» **WORK TASK**:
Your response should be every line from the entries that includes the string "SIDES".

[Dataset entries]
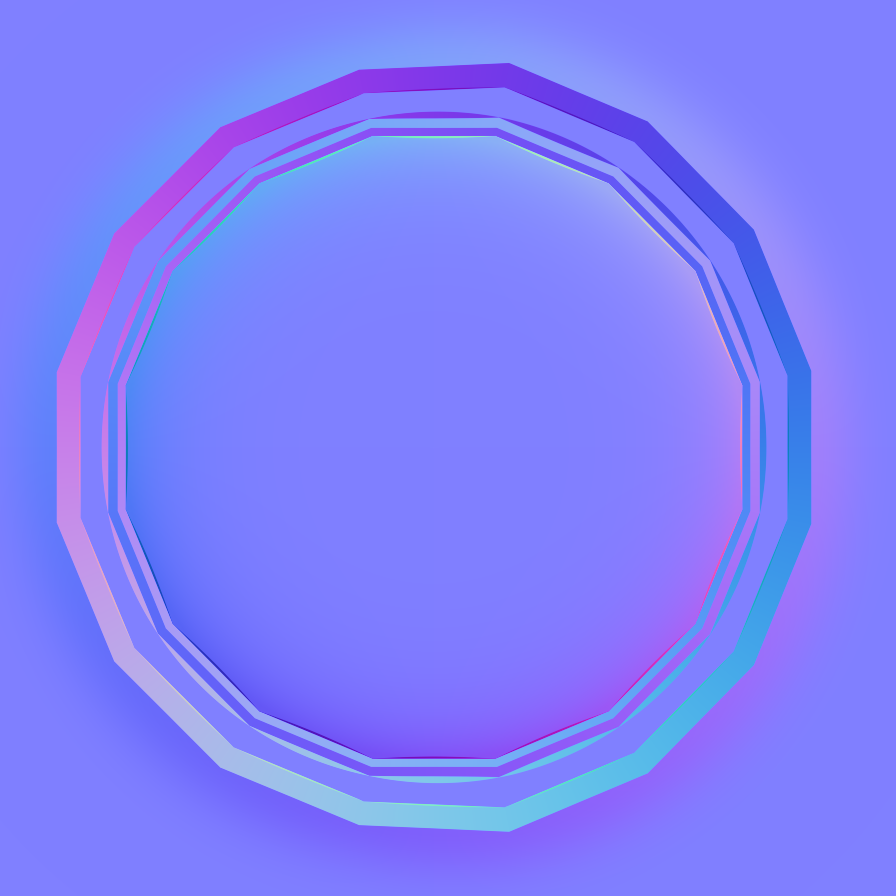
A Shadertoy shader for this texture map:

```glsl
// Tangent-space normal map of a faceted sixteen-sided ring frame with soft bevel glows.
#define SIDES 16.0
#define CENTER vec2(0.4844, 0.5007)
#define RIM_OUTER 0.4210
#define RIM_INNER 0.3945
#define GROOVE_RADIUS 0.3710
#define STEP_OUTER 0.3635
#define STEP_MIDDLE 0.3530
#define STEP_INNER 0.3440
#define SLIVER 0.0024
#define BEVEL_TILT 0.28
#define INNER_GLOW 0.19
#define OUTER_GLOW 0.125

const float TAU = 6.2831853;

// Antialiased coverage of the region where dist is below edge
float below(float dist, float edge, float pixel) {
    return 1.0 - smoothstep(edge - 0.6 * pixel, edge + 0.6 * pixel, dist);
}

// x: apothem distance to the facet, y: position along it from -1 to 1
vec2 facetCoords(vec2 p) {
    float sector = TAU / SIDES;
    float angle = mod(atan(p.y, p.x) + 0.5 * sector, sector) - 0.5 * sector;
    return vec2(length(p) * cos(angle), tan(angle) / tan(0.5 * sector));
}

// Slightly uneven vertical stretch, strongest on the outer rim
vec2 unstretch(vec2 p) {
    float skew = clamp(p.x / 0.085, -1.0, 1.0) * smoothstep(0.36, 0.40, length(p));
    return vec2(p.x, p.y / (1.010 + 0.009 * skew));
}

// Signed radial slope: positive leans outward, negative inward
float radialTilt(vec2 p, float pixel) {
    float radius = length(p);
    vec2 facet = facetCoords(p);
    float apothem = facet.x;
    float sliver = SLIVER * (1.0 - facet.y * facet.y);

    // Soft halo outside, then the outer bevel and its thin lip
    float halo = max(radius - RIM_OUTER, 0.0) / 0.055;
    float tilt = OUTER_GLOW * exp(-halo * halo);
    tilt = mix(tilt, -BEVEL_TILT, below(apothem, RIM_OUTER, pixel));
    tilt = mix(tilt, -0.44, below(apothem, RIM_INNER + 0.7 * sliver, pixel));

    // Flat groove and the crescents between circle and polygon
    tilt = mix(tilt, 0.0, below(apothem, RIM_INNER, pixel));
    tilt = mix(tilt, -BEVEL_TILT, below(radius, GROOVE_RADIUS, pixel));

    // Two opposed narrow steps and the bright inner lip
    tilt = mix(tilt, 0.16, below(apothem, STEP_OUTER, pixel));
    tilt = mix(tilt, -0.19, below(apothem, STEP_MIDDLE, pixel));
    tilt = mix(tilt, 0.45, below(apothem, STEP_INNER, pixel));

    // Shading that fades toward the flat center
    float depth = max(STEP_INNER - radius, 0.0);
    float glow = INNER_GLOW * exp(-depth / 0.052) * smoothstep(0.0, 0.2, radius);
    return mix(tilt, glow, below(apothem, STEP_INNER - sliver, pixel));
}

// Pack a unit normal into color
vec3 encodeNormal(vec2 slope) {
    float up = sqrt(max(1.0 - 4.0 * dot(slope, slope), 0.0));
    return vec3(0.5 + slope, 0.5 + 0.5 * up);
}

void mainImage(out vec4 fragColor, in vec2 fragCoord) {
    float size = min(iResolution.x, iResolution.y);
    vec2 uv = (fragCoord - 0.5 * iResolution.xy) / size + 0.5;
    vec2 p = unstretch(uv - CENTER);
    vec2 outward = p / max(length(p), 0.0001);
    fragColor = vec4(encodeNormal(outward * radialTilt(p, 1.0 / size)), 1.0);
}
```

» **RESULT FOR THIS EXERCISE**:
#define SIDES 16.0
    float sector = TAU / SIDES;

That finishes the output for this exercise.